I have to say I really wanted this suit to be a success. Besides the obvious benefit of receiving a complementary tuxedo for myself I wanted to be able to tell my readers I had found a very affordable source of classically styled and decently tailored evening wear, an extremely rare combination these days. Thus I provided the company with plenty of patient instruction and plenty of opportunities to follow that instruction. Unfortunately they turned down most of these opportunities leaving me with mismatched and missized jackets, shoddily trimmed trousers and a comically incorrect waistcoat all of which are unusable.
While my only investment was $50 in import fees and my valuable time, if I was a paying customer I would have been livid. As I learned long ago, a tempting discount can result in lost money as easily as saved money. Yes, their $239 tuxedo is less than a quarter of the price of a locally-tailored equivalent but if it ends up in the garbage then that’s still $239 gone up in smoke.
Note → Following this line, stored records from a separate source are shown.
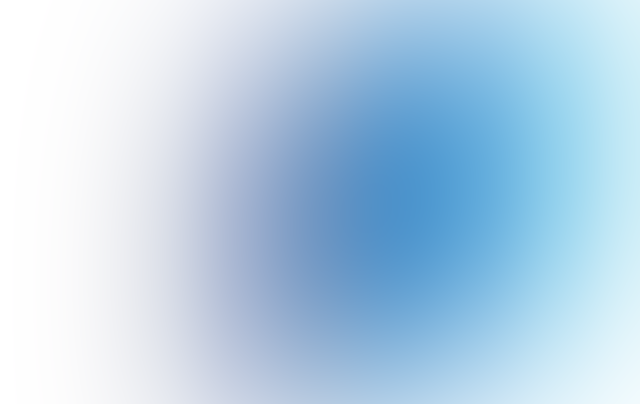
Give the GLSL for this background, as a Shadertoy shader.

```glsl
// A soft blue glow fading from white through slate and azure to pale cyan.
#define STOP_COUNT 9
#define RIDGE_LEFT 0.28
#define RIDGE_RISE 0.353
#define FADE_HEIGHT 0.54
#define FADE_POWER 2.15

// Colour ramp from left to right along the bright ridge
const vec3 RAMP[STOP_COUNT] = vec3[STOP_COUNT](
    vec3(1.000, 1.000, 1.000),
    vec3(0.973, 0.973, 0.978),
    vec3(0.865, 0.880, 0.914),
    vec3(0.645, 0.705, 0.818),
    vec3(0.430, 0.588, 0.764),
    vec3(0.300, 0.574, 0.795),
    vec3(0.380, 0.670, 0.860),
    vec3(0.580, 0.822, 0.930),
    vec3(0.790, 0.926, 0.968));

vec3 rampStop(int i) {
    return RAMP[clamp(i, 0, STOP_COUNT - 1)];
}

// Catmull-Rom interpolation keeps the ramp free of visible creases
vec3 smoothRamp(float u) {
    float position = clamp(u, 0.0, 1.0) * float(STOP_COUNT - 1);
    int i = int(floor(position));
    float t = fract(position);
    vec3 a = rampStop(i - 1);
    vec3 b = rampStop(i);
    vec3 c = rampStop(i + 1);
    vec3 d = rampStop(i + 2);
    vec3 cubic = 3.0 * (b - c) + d - a;
    vec3 quadratic = 2.0 * a - 5.0 * b + 4.0 * c - d;
    return b + 0.5 * t * (c - a + t * (quadratic + t * cubic));
}

// Bell-shaped fade away from a ridge that climbs to the right
float ridgeFade(vec2 uv) {
    float ridge = RIDGE_LEFT + RIDGE_RISE * uv.x;
    float offset = abs(uv.y - ridge) / FADE_HEIGHT;
    return exp(-pow(offset, FADE_POWER));
}

void mainImage(out vec4 fragColor, in vec2 fragCoord) {
    vec2 uv = fragCoord / iResolution.xy;
    vec3 color = mix(vec3(1.0), smoothRamp(uv.x), ridgeFade(uv));
    fragColor = vec4(clamp(color, 0.0, 1.0), 1.0);
}
```
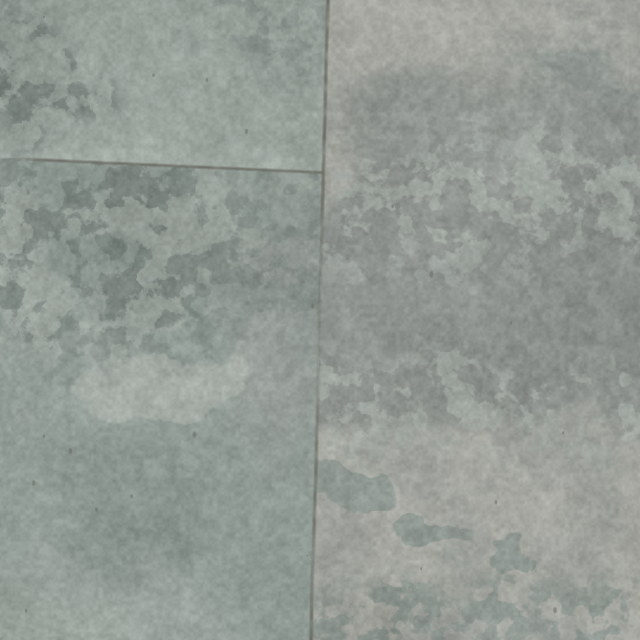
Give the GLSL for this texture, as a Shadertoy shader.

```glsl
// Weathered grey-green concrete slabs: two columns, one cross joint, mottled wear.
#define SEAM_WIDTH 0.0026
#define JOINT_WIDTH 0.0022
#define WARP 0.13
#define FLECK_SCALE 44.0
#define PIT_CELLS 11.0
#define GRAIN 0.055
#define MOTTLE 0.085
#define CLOUD 0.11

const vec3 GREEN_GREY = vec3(0.553, 0.594, 0.570);
const vec3 PALE_GREEN = vec3(0.632, 0.658, 0.632);
const vec3 STEEL_GREY = vec3(0.538, 0.558, 0.543);
const vec3 WARM_PALE  = vec3(0.632, 0.641, 0.612);
const vec3 DARK_STAIN = vec3(0.470, 0.508, 0.490);
const vec3 GROUT      = vec3(0.400, 0.405, 0.370);

float hash(vec2 p) {
    vec3 q = fract(p.xyx * 0.1031);
    q += dot(q, q.yzx + 33.33);
    return fract((q.x + q.y) * q.z);
}
float noise(vec2 p) {
    vec2 i = floor(p), f = fract(p);
    f = f * f * (3.0 - 2.0 * f);
    return mix(mix(hash(i), hash(i + vec2(1, 0)), f.x),
               mix(hash(i + vec2(0, 1)), hash(i + vec2(1, 1)), f.x), f.y);
}
float fbm(vec2 p) {
    float sum = 0.0, amp = 0.516;
    for (int i = 0; i < 5; i++) {
        sum += amp * noise(p);
        p = mat2(1.6, 1.2, -1.2, 1.6) * p + 17.3;
        amp *= 0.5;
    }
    return sum;
}
// Ellipse mask: 1 at its centre, 0 outside.
float blob(vec2 p, vec2 centre, vec2 radius, float soft) {
    return 1.0 - smoothstep(1.0 - soft, 1.0 + soft, length((p - centre) / radius));
}
float band(float y, float low, float high, float soft) {
    return smoothstep(low - soft, low + soft, y) * (1.0 - smoothstep(high - soft, high + soft, y));
}
float line(float d, float width, float soft) {
    return 1.0 - smoothstep(max(width - soft, 0.0), width + soft, abs(d));
}
// Sparse dark chips, at most one per cell.
float pits(vec2 p) {
    vec2 cell = floor(p * PIT_CELLS);
    vec2 centre = 0.2 + 0.6 * vec2(hash(cell + 3.1), hash(cell + 8.7));
    float size = mix(0.02, 0.06, hash(cell + 21.0));
    float d = length((fract(p * PIT_CELLS) - centre) * vec2(1.3, 0.8));
    return step(0.86, hash(cell + 40.0)) * (1.0 - smoothstep(size * 0.4, size, d));
}

vec3 leftSlab(vec2 p, float upper, float fleck, float rough) {
    float lower = 1.0 - upper;
    vec3 col = mix(GREEN_GREY, PALE_GREEN, 0.5 * upper);
    col = mix(col, PALE_GREEN, 0.6 * band(p.y, 0.36, 0.74, 0.05) * rough * lower);
    col = mix(col, STEEL_GREY, 0.5 * lower * blob(p, vec2(0.44, 0.48), vec2(0.09, 0.2), 0.4));
    // Speckled wear below the joint and stains above it
    float wear = band(p.y, 0.46, 0.76, 0.05) * (1.0 - 0.5 * smoothstep(0.2, 0.45, p.x));
    float stain = blob(p, vec2(0.12, 0.865), vec2(0.06, 0.05), 0.5)
                + blob(p, vec2(0.03, 0.86), vec2(0.05, 0.11), 0.5)
                + 0.5 * blob(p, vec2(0.42, 0.96), vec2(0.13, 0.06), 0.6);
    col = mix(col, DARK_STAIN, 0.8 * fleck * clamp(mix(wear, stain, upper), 0.0, 1.0));
    // Smooth pale patch and haze along the foot
    col = mix(col, PALE_GREEN, 0.7 * lower * blob(p, vec2(0.26, 0.405), vec2(0.12, 0.05), 0.1));
    return mix(col, PALE_GREEN, 0.5 * blob(p, vec2(0.1, 0.03), vec2(0.22, 0.09), 0.5));
}

vec3 rightSlab(vec2 p, float fleck, float rough) {
    float body = band(p.y, 0.34, 0.87, 0.03) * smoothstep(0.52, 0.59, p.x + max(0.72 - p.y, 0.0));
    vec3 col = mix(WARM_PALE, STEEL_GREY, 0.9 * body);
    // Pale scuffs inside the dark field
    float scuff = band(p.y, 0.58, 0.80, 0.06) + band(p.y, 0.28, 0.44, 0.05);
    col = mix(col, PALE_GREEN, 0.8 * fleck * min(scuff, 1.0));
    // Flaked patches near the foot and a smear near the head
    float flakes = blob(p, vec2(0.55, 0.235), vec2(0.055, 0.035), 0.08)
                 + blob(p, vec2(0.67, 0.16), vec2(0.08, 0.025), 0.08)
                 + blob(p, vec2(0.80, 0.13), vec2(0.022, 0.04), 0.1);
    float foot = (1.0 - smoothstep(0.04, 0.13, p.y)) * fleck;
    col = mix(col, GREEN_GREY * 0.95, 0.85 * clamp(flakes + foot, 0.0, 1.0));
    col = mix(col, DARK_STAIN, 0.6 * blob(p, vec2(0.93, 0.88), vec2(0.12, 0.02), 0.5));
    return mix(col, STEEL_GREY, 0.3 * rough * (1.0 - body));
}

void mainImage(out vec4 fragColor, in vec2 fragCoord) {
    vec2 uv = fragCoord / iResolution.xy;
    float soft = max(1.0 / iResolution.y, 0.0022);
    // Slightly tilted joints and the slab each point belongs to
    float seam = uv.x - mix(0.486, 0.512, uv.y) - 0.002 * (noise(vec2(uv.y * 12.0, 4.0)) - 0.5);
    float joint = uv.y - 0.753 + 0.045 * uv.x;
    float right = smoothstep(-soft, soft, seam), left = 1.0 - right;
    float upper = smoothstep(-soft, soft, joint);
    vec2 p = uv + (seam > 0.0 ? vec2(5, 0) : vec2(0, 9) * step(0.0, joint));
    // Warped wear layers
    vec2 warp = vec2(fbm(p * 14.0 + 2.0), fbm(p * 14.0 + 31.0)) - 0.5;
    vec2 q = uv + WARP * warp;
    float rough = smoothstep(0.42, 0.60, fbm(p * 15.0 + 50.0));
    float fleck = smoothstep(0.47, 0.59, fbm(p * FLECK_SCALE + warp));
    vec3 col = mix(leftSlab(q, upper, fleck, rough), rightSlab(q, fleck, rough), right);
    col += CLOUD * (fbm(p * 5.0 + warp) - 0.5) + MOTTLE * (fbm(p * 55.0) - 0.5);
    col += GRAIN * (noise(uv * 140.0) + 0.6 * noise(uv * 270.0) - 0.8);
    col = mix(col, GROUT, 0.5 * pits(uv));
    // Pale bevel, cross joint and long seam with uneven grime
    col += 0.035 * left * upper * (1.0 - smoothstep(0.0, 0.055, joint));
    float grime = mix(0.35, 0.9, noise(uv * 80.0));
    float fade = mix(0.35, 1.0, smoothstep(0.04, 0.24, abs(uv.y - 0.48)));
    float cross = left * line(joint, JOINT_WIDTH, soft) * smoothstep(0.0, 0.08, uv.x);
    col = mix(col, GROUT, cross * mix(grime, 0.8, 0.5));
    col = mix(col, GROUT, line(seam, SEAM_WIDTH, soft) * grime * fade);
    fragColor = vec4(clamp(col, 0.0, 1.0), 1.0);
}
```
September 24, 2012
Two and a half weeks after my post I received an official response from Customer Service. In the interest of balanced reporting, here’s what they had to say:
- they are always working to improve their translations
- their response time is 24-48 hours regardless of the customer’s location and allows for the fact they don’t work on weekends (even though I actually waited six days for an answer once)
- material samples can be provided upon request so that customers can be sure of their fabric choice before placing their order (they misunderstood that my complaint was not about the quality of the fabric but about the incorrect categorization of its weight)
- remakes takes longer to construct than original garments and customers are informed of this “in the first communication”
- Tailor4Less will reimburse up to 20% of import fees and provide the value of the remainder in credit
- they pointed out that the first jacket length was made to my specifications (in fact, as noted above, I just gave them the measurements they asked for in the order form – it was their decision to use those particular measurements to determine jacket length that I have a problem with)
- they are sticking to their claim that only one pair of pants is pleated and the other is ironed; they also reminded me yet again that I was actually only entitled to one pair of pants as part of this review process
- they finally admitted the waistcoat they provided was not what I ordered and offered to remake it
They concluded by telling me I should take into account the fact that they have a 98% customer satisfaction rate. I didn’t bother asking them for the data behind this claim just as I won’t bother to order a replacement waistcoat. Their failure to truly understand many of my complaints, their ongoing silence regarding the poor workmanship and inconsistent standards and their inability to differentiate between something as simple as a pleat and a crease make it clear that they view most of my issues as my problem, not theirs.